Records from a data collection
----------

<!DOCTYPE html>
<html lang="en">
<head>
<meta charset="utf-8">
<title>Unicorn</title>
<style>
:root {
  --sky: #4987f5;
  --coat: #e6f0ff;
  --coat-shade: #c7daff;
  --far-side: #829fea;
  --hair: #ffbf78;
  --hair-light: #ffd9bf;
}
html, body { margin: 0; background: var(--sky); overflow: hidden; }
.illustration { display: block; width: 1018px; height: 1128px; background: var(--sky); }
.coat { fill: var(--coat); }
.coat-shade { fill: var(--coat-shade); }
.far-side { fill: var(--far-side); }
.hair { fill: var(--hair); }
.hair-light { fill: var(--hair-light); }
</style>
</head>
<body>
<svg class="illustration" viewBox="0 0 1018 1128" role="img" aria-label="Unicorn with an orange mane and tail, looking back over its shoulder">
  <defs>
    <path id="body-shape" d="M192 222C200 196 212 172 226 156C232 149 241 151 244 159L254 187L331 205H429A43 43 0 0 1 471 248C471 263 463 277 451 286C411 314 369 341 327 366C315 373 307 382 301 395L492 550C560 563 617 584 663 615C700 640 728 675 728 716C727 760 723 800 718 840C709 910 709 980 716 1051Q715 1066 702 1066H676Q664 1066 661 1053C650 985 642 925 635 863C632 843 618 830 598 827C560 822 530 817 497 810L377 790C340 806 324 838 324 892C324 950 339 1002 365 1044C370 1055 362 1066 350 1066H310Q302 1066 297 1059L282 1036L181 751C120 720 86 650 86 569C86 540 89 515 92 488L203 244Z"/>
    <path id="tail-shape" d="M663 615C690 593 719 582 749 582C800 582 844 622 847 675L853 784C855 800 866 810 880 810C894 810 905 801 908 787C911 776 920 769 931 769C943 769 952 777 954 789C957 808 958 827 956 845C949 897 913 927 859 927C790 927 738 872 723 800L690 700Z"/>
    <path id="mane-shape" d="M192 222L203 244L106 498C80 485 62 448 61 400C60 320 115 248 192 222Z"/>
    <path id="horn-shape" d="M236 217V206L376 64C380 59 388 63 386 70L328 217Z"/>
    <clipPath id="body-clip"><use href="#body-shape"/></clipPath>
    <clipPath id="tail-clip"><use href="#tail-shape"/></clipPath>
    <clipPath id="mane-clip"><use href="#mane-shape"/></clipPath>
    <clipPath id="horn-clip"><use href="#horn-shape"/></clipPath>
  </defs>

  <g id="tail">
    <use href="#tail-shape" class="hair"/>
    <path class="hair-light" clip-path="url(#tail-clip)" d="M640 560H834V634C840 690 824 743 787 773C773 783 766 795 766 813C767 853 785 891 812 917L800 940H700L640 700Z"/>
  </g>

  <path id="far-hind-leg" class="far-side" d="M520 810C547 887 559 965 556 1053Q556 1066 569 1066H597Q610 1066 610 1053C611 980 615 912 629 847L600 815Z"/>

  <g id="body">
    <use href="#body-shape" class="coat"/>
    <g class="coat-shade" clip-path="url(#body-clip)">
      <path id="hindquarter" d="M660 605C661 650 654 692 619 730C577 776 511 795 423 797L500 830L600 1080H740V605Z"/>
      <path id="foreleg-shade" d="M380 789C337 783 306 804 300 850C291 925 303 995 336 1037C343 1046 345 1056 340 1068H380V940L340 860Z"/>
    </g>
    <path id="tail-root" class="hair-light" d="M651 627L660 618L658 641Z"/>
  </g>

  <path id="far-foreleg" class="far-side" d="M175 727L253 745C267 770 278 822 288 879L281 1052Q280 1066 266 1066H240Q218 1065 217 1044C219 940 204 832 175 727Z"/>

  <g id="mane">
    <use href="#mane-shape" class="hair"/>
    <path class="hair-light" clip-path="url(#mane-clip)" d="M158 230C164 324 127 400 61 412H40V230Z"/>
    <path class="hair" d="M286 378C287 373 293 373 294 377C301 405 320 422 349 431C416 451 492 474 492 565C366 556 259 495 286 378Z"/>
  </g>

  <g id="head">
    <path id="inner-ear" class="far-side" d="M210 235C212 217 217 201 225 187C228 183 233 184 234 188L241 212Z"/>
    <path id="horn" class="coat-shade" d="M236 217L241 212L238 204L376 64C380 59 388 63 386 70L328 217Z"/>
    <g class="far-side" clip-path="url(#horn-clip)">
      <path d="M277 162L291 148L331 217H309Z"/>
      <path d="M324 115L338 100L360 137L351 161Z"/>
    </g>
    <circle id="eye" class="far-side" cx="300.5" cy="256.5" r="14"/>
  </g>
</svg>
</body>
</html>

----------

• Task: Reproduce all of the data exactly as given.

• Task answer:
<!DOCTYPE html>
<html lang="en">
<head>
<meta charset="utf-8">
<title>Unicorn</title>
<style>
:root {
  --sky: #4987f5;
  --coat: #e6f0ff;
  --coat-shade: #c7daff;
  --far-side: #829fea;
  --hair: #ffbf78;
  --hair-light: #ffd9bf;
}
html, body { margin: 0; background: var(--sky); overflow: hidden; }
.illustration { display: block; width: 1018px; height: 1128px; background: var(--sky); }
.coat { fill: var(--coat); }
.coat-shade { fill: var(--coat-shade); }
.far-side { fill: var(--far-side); }
.hair { fill: var(--hair); }
.hair-light { fill: var(--hair-light); }
</style>
</head>
<body>
<svg class="illustration" viewBox="0 0 1018 1128" role="img" aria-label="Unicorn with an orange mane and tail, looking back over its shoulder">
  <defs>
    <path id="body-shape" d="M192 222C200 196 212 172 226 156C232 149 241 151 244 159L254 187L331 205H429A43 43 0 0 1 471 248C471 263 463 277 451 286C411 314 369 341 327 366C315 373 307 382 301 395L492 550C560 563 617 584 663 615C700 640 728 675 728 716C727 760 723 800 718 840C709 910 709 980 716 1051Q715 1066 702 1066H676Q664 1066 661 1053C650 985 642 925 635 863C632 843 618 830 598 827C560 822 530 817 497 810L377 790C340 806 324 838 324 892C324 950 339 1002 365 1044C370 1055 362 1066 350 1066H310Q302 1066 297 1059L282 1036L181 751C120 720 86 650 86 569C86 540 89 515 92 488L203 244Z"/>
    <path id="tail-shape" d="M663 615C690 593 719 582 749 582C800 582 844 622 847 675L853 784C855 800 866 810 880 810C894 810 905 801 908 787C911 776 920 769 931 769C943 769 952 777 954 789C957 808 958 827 956 845C949 897 913 927 859 927C790 927 738 872 723 800L690 700Z"/>
    <path id="mane-shape" d="M192 222L203 244L106 498C80 485 62 448 61 400C60 320 115 248 192 222Z"/>
    <path id="horn-shape" d="M236 217V206L376 64C380 59 388 63 386 70L328 217Z"/>
    <clipPath id="body-clip"><use href="#body-shape"/></clipPath>
    <clipPath id="tail-clip"><use href="#tail-shape"/></clipPath>
    <clipPath id="mane-clip"><use href="#mane-shape"/></clipPath>
    <clipPath id="horn-clip"><use href="#horn-shape"/></clipPath>
  </defs>

  <g id="tail">
    <use href="#tail-shape" class="hair"/>
    <path class="hair-light" clip-path="url(#tail-clip)" d="M640 560H834V634C840 690 824 743 787 773C773 783 766 795 766 813C767 853 785 891 812 917L800 940H700L640 700Z"/>
  </g>

  <path id="far-hind-leg" class="far-side" d="M520 810C547 887 559 965 556 1053Q556 1066 569 1066H597Q610 1066 610 1053C611 980 615 912 629 847L600 815Z"/>

  <g id="body">
    <use href="#body-shape" class="coat"/>
    <g class="coat-shade" clip-path="url(#body-clip)">
      <path id="hindquarter" d="M660 605C661 650 654 692 619 730C577 776 511 795 423 797L500 830L600 1080H740V605Z"/>
      <path id="foreleg-shade" d="M380 789C337 783 306 804 300 850C291 925 303 995 336 1037C343 1046 345 1056 340 1068H380V940L340 860Z"/>
    </g>
    <path id="tail-root" class="hair-light" d="M651 627L660 618L658 641Z"/>
  </g>

  <path id="far-foreleg" class="far-side" d="M175 727L253 745C267 770 278 822 288 879L281 1052Q280 1066 266 1066H240Q218 1065 217 1044C219 940 204 832 175 727Z"/>

  <g id="mane">
    <use href="#mane-shape" class="hair"/>
    <path class="hair-light" clip-path="url(#mane-clip)" d="M158 230C164 324 127 400 61 412H40V230Z"/>
    <path class="hair" d="M286 378C287 373 293 373 294 377C301 405 320 422 349 431C416 451 492 474 492 565C366 556 259 495 286 378Z"/>
  </g>

  <g id="head">
    <path id="inner-ear" class="far-side" d="M210 235C212 217 217 201 225 187C228 183 233 184 234 188L241 212Z"/>
    <path id="horn" class="coat-shade" d="M236 217L241 212L238 204L376 64C380 59 388 63 386 70L328 217Z"/>
    <g class="far-side" clip-path="url(#horn-clip)">
      <path d="M277 162L291 148L331 217H309Z"/>
      <path d="M324 115L338 100L360 137L351 161Z"/>
    </g>
    <circle id="eye" class="far-side" cx="300.5" cy="256.5" r="14"/>
  </g>
</svg>
</body>
</html>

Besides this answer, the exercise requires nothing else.